that it has new evidence that contradicts Iran’s stated denial of a
nuclear weapons program, terminate the talks -- saying, "We’ve gone that
last mile!" -- and begin what would likely be either unilateral military
moves against Iran, or ones conducted in tandem with Israel.
In a Fox interview just after the
administration announced it would enter multilateral negotiations with
Iran if it suspended its enrichment program, UN Ambassador John Bolton
made it sound like a likely set-up. "The president’s made it very clear he
wants to resolve the Iranian nuclear weapons program [sic] though peaceful

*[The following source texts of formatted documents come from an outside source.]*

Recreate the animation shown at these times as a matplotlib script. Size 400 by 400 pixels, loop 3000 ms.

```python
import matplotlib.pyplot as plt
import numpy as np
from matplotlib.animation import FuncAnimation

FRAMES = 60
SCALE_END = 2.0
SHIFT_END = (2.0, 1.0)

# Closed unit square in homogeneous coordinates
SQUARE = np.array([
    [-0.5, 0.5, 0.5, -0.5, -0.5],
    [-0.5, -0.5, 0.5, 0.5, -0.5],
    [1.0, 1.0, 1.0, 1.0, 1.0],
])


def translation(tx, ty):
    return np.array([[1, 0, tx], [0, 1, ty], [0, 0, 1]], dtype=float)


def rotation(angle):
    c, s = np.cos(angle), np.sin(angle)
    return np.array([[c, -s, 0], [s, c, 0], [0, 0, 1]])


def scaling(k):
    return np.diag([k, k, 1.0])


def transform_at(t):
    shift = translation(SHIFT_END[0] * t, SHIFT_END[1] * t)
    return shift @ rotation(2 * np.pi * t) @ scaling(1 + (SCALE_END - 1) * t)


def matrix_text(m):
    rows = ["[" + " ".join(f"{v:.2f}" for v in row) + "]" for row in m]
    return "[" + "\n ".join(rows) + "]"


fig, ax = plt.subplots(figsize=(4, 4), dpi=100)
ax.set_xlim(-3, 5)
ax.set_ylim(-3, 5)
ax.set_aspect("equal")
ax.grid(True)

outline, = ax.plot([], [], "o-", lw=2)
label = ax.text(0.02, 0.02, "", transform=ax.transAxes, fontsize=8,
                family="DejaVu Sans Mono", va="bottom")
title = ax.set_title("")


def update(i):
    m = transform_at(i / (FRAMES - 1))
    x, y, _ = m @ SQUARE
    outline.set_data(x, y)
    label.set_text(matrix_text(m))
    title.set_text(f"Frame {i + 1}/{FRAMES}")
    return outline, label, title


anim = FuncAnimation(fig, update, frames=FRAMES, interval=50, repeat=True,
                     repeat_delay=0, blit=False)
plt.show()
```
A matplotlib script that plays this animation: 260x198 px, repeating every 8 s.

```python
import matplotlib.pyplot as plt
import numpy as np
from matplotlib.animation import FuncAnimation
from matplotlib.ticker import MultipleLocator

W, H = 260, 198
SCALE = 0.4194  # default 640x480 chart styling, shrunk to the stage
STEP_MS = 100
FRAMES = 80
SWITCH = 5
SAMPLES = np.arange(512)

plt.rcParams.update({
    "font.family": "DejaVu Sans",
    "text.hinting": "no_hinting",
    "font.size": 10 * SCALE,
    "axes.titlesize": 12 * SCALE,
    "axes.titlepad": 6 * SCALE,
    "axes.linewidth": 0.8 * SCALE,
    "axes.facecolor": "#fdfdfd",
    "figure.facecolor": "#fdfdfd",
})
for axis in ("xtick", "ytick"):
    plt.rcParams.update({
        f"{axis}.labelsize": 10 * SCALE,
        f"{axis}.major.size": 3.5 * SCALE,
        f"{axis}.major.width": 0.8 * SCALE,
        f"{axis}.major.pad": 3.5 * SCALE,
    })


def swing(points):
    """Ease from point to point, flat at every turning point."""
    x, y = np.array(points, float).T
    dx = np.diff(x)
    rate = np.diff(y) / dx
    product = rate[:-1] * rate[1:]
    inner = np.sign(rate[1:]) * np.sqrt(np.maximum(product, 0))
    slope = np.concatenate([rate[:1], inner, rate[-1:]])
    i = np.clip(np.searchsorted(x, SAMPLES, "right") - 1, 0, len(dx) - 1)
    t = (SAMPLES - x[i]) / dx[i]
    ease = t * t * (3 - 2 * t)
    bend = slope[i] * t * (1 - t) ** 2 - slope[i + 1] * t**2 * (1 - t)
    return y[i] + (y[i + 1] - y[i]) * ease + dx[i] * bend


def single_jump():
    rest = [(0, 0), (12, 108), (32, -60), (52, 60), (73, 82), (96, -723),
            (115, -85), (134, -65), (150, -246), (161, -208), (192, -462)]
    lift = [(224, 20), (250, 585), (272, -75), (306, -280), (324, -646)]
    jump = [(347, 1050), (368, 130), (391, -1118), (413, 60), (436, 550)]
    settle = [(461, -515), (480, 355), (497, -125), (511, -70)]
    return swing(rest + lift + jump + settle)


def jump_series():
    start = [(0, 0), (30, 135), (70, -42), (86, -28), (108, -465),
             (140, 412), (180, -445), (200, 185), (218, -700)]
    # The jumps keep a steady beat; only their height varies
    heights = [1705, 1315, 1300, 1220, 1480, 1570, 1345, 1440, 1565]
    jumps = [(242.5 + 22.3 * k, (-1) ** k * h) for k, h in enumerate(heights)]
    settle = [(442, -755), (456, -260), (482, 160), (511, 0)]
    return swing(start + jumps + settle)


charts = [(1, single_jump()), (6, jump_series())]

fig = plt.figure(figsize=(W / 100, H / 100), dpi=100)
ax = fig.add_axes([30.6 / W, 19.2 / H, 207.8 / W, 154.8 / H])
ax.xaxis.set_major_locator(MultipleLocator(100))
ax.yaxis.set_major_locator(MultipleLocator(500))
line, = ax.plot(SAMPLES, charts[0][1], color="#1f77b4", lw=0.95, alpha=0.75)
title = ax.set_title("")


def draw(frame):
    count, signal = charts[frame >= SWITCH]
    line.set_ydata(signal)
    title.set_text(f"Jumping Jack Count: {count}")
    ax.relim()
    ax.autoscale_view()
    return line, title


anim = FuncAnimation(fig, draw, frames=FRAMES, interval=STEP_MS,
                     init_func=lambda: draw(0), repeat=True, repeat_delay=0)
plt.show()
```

and diplomatic means, but he’s also said that Iran with nuclear weapons is
unacceptable," he told Neil Cavuto.
Cavuto: But unacceptable means that if it
keeps going on you’re going to do something about it . . .
Bolton: No option is taken off the table.
Cavuto: Military as well?
Cavuto: Unilateral military action?
Bolton: Secretary Rice made that point . . .
that’s why . . .
Cavuto: That we would act alone if we had
Bolton: That’s why he says no option is
taken off the table. But it’s also why the president has reached out to
[Russian] President Putin and other leaders in the past couple of days to
say, "We’re making a significant step here" -- that will be criticized by
many of the president’s staunchest supporters here at home, but he’s
taking this step to show strength and American leadership. He’s doing it
to say "We gave Iran this last chance to show they are serious when they
say 'We don’t want nuclear weapons.’" This is "put up or shut up" time for
Among the "staunchest supporters" of Bush’s
warmongering policies is of course the notorious former head of the
Defense Policy Board who retains strong ties to the neocons surrounding
Cheney who have dominated foreign policy to date. Addressing a sympathetic
audience at the AIPAC conference in April, Richard Perle opined that "The
attack [on Iran] would be over before anybody knew what had happened,"
adding that a dozen B-2 bombers could solve the problem overnight.
Bolton’s comment about criticism of the
decision may hint at the disappointment felt by Cheney’s staff as well as
Bolton himself, who’s been chomping at the bit to attack Syria and Iran.
They may resent Condi’s growing grip on foreign policy and the relative
decline (too slight so far to break open any champagne bottles) in the
neocons’ power. The changing U.S. position causes me some hope that the
war plans already well advanced will remain on hold and maybe even be
shelved, to the great relief of the top brass and most rational people.
But as the diplomacy proceeds, one must avoid delusional optimism.
Perhaps there’s a relationship between the
timing of the (supposed) Iraqi breakthroughs and the Washington Post’s
reporting of a strategic retreat from an attack on Iran. It allows the
neocons to save some face, surely. Their first project, the imposition of
Pax Americana on Afghanistan, has in this fifth year since the fall of
Kabul produced anti-American rioting in the capital, reestablishment of
Taliban control over the south, record opium harvests, and one U.S. GI
death every four days. The second, the acquisition of control over Iraq,
has failed miserably. A college campus-sized "embassy" -- the largest in
the world -- rises in the heart of Baghdad, a fortress to shelter the
world’s largest diplomatic mission from the wrath of a people enraged by
the Abu Ghraibs, Hadithas, and daily abuses, humiliations and intolerable
inconveniences caused by a criminal invasion. 1,400 civilians were killed
by "sectarian violence" unknown under the old regime in Baghdad, in May
alone! Failure, failure, failure.
And then, a message from Russia and China
(and the world in general), delivered through Condi to Bush: We won’t
play along with your game, designed to legitimate your planned attack on
Iran. We won’t pass your resolution in the Security Council.
Bush reportedly winced as his trusted Secretary of State recommended the
first U.S.-Iranian negotiations in 27 years. Hadn’t Cheney said, "We don’t
negotiate with evil, we defeat it"? In that context, had the killing of
Zarqawi not occurred, today’s good news would’ve had to be invented.
is a Professor of History, and Adjunct Professor of Comparative Religion,
at Tufts University and author of numerous works on Japanese history. He
can be reached at: